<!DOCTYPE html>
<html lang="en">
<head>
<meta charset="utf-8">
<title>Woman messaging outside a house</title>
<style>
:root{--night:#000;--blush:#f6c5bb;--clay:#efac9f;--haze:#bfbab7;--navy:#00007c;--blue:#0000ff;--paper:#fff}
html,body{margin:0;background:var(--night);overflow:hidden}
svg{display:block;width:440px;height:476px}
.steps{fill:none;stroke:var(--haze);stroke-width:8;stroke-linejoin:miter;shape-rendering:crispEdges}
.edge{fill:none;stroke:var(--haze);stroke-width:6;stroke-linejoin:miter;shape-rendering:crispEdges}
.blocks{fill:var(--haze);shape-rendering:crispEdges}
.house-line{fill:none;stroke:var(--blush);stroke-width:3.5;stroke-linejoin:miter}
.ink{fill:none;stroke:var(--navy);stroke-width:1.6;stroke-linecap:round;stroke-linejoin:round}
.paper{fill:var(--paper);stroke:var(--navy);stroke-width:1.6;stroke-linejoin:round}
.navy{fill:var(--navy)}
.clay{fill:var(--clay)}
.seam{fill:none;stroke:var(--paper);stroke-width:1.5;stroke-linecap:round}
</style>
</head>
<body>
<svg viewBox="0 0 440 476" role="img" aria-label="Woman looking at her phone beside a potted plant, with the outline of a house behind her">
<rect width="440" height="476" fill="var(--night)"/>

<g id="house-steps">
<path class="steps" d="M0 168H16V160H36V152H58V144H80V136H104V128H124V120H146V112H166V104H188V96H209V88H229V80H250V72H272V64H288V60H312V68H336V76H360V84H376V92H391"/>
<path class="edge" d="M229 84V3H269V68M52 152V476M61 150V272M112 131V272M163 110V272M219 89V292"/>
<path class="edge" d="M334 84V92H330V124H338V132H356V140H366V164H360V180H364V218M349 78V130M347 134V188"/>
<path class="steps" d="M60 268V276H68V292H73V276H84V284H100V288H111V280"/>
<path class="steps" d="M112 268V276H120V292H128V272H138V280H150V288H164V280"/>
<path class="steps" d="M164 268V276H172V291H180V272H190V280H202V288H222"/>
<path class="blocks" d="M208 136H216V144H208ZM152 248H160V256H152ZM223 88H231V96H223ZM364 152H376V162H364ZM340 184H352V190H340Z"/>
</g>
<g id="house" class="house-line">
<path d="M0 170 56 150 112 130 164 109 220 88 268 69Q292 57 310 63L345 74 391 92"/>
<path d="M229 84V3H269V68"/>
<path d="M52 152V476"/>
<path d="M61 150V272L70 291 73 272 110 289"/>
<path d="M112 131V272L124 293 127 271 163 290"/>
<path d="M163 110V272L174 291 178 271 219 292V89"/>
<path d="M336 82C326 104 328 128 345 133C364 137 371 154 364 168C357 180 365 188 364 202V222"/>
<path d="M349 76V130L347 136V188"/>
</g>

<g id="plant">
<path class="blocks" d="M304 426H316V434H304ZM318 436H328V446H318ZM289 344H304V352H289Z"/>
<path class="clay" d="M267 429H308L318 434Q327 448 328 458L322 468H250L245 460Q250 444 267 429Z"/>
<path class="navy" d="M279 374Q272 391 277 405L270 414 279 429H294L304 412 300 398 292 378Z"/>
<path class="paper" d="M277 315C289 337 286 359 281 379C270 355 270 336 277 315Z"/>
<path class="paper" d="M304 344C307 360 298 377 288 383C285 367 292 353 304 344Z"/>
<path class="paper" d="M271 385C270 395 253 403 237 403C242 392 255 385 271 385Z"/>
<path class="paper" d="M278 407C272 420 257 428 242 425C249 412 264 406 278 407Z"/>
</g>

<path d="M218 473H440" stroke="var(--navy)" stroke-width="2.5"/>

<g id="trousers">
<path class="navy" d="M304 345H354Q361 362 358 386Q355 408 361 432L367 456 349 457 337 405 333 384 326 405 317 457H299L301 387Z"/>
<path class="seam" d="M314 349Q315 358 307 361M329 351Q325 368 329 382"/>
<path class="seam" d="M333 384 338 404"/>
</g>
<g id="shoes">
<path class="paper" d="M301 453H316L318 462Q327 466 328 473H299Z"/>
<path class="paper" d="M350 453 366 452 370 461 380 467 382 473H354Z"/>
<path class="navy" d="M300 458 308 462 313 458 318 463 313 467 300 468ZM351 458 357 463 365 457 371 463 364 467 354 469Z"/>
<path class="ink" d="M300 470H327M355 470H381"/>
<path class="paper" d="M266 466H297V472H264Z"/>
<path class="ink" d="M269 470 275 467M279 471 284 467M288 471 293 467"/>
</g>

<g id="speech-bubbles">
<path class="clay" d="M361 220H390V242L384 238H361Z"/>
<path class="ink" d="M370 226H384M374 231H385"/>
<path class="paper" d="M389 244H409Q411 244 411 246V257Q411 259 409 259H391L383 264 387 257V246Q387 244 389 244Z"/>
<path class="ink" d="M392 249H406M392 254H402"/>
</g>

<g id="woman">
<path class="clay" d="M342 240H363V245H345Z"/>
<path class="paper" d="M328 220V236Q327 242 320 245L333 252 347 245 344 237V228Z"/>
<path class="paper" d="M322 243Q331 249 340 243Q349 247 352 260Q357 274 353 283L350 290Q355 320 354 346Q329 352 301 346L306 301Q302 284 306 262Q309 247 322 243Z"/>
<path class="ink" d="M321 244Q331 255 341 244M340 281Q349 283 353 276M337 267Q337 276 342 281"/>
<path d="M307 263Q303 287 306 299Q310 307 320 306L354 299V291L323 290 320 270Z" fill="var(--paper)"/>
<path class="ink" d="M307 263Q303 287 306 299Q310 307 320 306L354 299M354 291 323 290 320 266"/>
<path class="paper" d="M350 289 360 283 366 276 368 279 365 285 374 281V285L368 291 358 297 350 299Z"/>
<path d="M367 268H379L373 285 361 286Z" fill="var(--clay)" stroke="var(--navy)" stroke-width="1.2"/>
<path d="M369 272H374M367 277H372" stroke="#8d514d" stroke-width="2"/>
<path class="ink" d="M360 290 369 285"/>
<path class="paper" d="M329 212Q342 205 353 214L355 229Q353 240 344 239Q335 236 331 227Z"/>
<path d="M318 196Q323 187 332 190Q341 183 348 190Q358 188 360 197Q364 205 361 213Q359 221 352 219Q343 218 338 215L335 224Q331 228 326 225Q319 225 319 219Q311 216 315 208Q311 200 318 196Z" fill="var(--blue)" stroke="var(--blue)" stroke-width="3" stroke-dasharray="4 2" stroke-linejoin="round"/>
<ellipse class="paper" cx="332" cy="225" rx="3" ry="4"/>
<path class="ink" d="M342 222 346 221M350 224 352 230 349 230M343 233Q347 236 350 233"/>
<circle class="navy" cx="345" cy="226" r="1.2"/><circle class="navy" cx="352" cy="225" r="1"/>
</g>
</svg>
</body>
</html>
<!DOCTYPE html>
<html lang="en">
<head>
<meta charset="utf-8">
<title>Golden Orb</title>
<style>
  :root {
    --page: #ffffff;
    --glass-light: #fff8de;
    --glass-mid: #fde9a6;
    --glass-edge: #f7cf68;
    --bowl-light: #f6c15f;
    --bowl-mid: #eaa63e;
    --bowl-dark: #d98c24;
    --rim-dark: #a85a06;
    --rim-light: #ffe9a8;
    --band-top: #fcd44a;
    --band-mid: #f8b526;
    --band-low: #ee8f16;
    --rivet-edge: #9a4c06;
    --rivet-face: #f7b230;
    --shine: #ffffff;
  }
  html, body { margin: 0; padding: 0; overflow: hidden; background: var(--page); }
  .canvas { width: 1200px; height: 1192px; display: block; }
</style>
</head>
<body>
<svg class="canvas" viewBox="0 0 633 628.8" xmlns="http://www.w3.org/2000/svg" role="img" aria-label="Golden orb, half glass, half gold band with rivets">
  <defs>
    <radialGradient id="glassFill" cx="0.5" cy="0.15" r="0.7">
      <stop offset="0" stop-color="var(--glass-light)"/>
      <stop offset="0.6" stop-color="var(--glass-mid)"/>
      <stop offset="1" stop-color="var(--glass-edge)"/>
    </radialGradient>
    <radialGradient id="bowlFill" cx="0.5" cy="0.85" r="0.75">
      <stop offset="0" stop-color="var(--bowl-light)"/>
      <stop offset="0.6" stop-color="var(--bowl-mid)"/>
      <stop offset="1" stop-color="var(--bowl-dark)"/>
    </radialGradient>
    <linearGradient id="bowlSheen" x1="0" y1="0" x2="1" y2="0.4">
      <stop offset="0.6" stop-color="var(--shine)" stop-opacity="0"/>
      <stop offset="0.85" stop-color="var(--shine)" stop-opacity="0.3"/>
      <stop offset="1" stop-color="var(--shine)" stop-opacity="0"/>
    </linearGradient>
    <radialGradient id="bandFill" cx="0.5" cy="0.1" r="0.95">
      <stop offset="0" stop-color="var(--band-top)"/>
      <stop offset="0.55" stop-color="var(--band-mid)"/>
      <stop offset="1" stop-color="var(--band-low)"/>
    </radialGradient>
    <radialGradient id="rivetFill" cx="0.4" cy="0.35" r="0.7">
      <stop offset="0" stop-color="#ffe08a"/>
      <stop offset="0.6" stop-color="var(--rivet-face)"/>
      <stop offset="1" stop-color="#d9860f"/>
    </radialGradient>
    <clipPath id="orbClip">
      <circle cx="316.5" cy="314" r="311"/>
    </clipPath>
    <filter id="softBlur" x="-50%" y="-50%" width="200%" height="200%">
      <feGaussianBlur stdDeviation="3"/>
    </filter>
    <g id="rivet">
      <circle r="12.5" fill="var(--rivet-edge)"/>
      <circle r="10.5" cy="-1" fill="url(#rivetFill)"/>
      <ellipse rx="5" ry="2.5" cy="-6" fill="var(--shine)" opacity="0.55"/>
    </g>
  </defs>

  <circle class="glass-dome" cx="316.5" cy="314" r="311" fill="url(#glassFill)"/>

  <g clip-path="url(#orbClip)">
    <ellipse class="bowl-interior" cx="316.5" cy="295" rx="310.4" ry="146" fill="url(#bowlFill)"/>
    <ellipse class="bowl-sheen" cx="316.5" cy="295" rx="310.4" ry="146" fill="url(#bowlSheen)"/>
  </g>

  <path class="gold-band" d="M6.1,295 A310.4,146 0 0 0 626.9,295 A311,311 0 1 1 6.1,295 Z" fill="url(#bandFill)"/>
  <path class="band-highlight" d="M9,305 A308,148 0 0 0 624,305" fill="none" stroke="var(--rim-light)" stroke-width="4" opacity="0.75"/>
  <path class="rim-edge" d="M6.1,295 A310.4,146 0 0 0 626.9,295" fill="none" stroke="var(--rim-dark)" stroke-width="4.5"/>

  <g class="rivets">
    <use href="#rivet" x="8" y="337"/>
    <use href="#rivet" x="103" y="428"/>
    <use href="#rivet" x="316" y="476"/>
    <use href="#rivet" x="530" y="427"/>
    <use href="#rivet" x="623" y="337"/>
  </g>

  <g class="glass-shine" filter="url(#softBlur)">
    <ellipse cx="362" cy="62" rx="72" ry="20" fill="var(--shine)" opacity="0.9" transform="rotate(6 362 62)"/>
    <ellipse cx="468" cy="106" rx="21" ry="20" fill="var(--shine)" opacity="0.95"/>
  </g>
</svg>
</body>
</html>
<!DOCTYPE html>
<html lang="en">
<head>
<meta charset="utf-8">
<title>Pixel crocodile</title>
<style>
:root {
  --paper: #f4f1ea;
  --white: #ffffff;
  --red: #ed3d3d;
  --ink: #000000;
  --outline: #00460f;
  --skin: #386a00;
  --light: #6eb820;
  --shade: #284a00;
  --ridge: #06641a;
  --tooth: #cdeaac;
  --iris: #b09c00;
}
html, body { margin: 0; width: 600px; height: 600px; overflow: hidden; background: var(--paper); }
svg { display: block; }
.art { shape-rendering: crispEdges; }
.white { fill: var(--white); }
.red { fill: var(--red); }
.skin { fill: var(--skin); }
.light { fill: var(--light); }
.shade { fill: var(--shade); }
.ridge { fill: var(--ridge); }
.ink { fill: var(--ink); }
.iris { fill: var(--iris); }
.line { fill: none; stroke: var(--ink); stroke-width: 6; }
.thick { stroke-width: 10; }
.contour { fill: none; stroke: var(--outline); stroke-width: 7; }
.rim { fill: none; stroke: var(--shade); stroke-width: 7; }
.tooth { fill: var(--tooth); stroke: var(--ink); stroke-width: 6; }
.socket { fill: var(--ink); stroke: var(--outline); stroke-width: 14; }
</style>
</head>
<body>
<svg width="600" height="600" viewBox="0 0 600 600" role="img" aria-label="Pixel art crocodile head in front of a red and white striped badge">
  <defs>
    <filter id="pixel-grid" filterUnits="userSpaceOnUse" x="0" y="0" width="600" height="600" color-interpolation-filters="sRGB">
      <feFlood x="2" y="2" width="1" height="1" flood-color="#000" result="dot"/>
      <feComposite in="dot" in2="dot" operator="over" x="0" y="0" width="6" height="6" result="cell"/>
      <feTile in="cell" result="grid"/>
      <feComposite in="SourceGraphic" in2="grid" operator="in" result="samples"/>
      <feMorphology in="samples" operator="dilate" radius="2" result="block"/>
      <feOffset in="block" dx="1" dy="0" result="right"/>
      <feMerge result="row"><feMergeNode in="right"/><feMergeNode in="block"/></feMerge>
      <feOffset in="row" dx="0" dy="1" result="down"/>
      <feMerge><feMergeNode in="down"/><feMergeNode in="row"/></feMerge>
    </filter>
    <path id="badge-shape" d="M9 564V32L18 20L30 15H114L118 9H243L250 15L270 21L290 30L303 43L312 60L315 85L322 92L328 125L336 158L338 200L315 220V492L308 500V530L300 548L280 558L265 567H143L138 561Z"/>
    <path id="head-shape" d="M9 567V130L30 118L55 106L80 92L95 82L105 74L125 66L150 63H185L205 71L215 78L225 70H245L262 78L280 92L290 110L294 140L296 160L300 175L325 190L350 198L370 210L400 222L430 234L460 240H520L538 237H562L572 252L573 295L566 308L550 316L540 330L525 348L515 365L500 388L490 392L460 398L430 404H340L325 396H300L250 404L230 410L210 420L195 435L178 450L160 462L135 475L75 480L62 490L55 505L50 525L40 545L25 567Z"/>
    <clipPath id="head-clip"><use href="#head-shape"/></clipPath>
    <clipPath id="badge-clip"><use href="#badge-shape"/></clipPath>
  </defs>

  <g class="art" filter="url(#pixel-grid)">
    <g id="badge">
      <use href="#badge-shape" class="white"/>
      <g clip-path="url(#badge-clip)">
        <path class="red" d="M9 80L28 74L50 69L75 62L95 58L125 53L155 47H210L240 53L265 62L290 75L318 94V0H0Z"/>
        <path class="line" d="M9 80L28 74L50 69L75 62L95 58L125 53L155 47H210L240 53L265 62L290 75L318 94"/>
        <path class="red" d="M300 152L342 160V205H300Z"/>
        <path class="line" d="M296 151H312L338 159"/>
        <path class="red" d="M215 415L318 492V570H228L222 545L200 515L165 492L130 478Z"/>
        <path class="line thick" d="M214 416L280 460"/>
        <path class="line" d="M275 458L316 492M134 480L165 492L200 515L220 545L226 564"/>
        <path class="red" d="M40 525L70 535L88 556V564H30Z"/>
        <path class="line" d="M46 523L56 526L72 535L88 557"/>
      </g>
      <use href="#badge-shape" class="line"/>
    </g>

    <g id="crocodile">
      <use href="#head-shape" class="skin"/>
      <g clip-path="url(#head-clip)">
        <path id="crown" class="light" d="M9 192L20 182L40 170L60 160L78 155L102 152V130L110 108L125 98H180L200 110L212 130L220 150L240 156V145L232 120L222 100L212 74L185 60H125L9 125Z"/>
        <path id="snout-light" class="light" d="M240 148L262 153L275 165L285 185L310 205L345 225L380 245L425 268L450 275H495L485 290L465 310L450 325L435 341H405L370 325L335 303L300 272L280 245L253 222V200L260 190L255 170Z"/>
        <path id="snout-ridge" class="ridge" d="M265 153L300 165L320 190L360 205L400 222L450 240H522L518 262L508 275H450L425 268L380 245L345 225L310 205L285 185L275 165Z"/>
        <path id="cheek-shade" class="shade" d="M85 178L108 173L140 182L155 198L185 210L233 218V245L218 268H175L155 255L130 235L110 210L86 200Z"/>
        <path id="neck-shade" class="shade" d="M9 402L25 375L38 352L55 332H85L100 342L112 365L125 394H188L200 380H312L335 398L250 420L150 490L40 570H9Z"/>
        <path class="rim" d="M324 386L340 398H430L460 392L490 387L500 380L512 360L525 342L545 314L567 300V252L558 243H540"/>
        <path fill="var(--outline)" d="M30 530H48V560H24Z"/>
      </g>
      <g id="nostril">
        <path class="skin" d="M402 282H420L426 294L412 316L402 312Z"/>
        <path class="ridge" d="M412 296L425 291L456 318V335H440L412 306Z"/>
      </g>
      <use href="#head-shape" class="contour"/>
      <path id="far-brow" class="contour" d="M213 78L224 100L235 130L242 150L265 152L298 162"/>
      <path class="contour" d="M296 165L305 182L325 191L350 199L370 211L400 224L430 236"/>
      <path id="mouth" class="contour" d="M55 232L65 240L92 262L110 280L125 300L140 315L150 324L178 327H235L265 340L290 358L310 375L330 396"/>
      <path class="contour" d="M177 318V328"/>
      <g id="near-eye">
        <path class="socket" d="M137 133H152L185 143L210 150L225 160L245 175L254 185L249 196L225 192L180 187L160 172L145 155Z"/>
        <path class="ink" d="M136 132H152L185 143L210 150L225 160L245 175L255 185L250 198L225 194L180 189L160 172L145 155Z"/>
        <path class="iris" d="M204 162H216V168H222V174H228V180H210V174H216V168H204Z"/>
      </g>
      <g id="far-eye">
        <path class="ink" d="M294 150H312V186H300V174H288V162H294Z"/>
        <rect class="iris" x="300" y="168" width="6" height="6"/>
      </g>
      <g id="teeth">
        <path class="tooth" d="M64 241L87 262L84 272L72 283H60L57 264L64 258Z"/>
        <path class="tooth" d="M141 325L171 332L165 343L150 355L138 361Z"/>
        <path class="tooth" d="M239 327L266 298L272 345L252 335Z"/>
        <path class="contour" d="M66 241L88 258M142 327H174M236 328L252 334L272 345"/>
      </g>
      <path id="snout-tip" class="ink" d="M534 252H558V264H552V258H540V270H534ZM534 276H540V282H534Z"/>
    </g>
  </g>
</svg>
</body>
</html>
┄┄┄┄┄┄┄┄┄┄
**DIRECTIONS:** Among the records above, only the lines between the line holding "133H152L185 143L210 150L225" and the line holding "241L87 262L84 272L72", inclusive, are to be output, exactly as written.

**ANSWER SECTION:**
        <path class="socket" d="M137 133H152L185 143L210 150L225 160L245 175L254 185L249 196L225 192L180 187L160 172L145 155Z"/>
        <path class="ink" d="M136 132H152L185 143L210 150L225 160L245 175L255 185L250 198L225 194L180 189L160 172L145 155Z"/>
        <path class="iris" d="M204 162H216V168H222V174H228V180H210V174H216V168H204Z"/>
      </g>
      <g id="far-eye">
        <path class="ink" d="M294 150H312V186H300V174H288V162H294Z"/>
        <rect class="iris" x="300" y="168" width="6" height="6"/>
      </g>
      <g id="teeth">
        <path class="tooth" d="M64 241L87 262L84 272L72 283H60L57 264L64 258Z"/>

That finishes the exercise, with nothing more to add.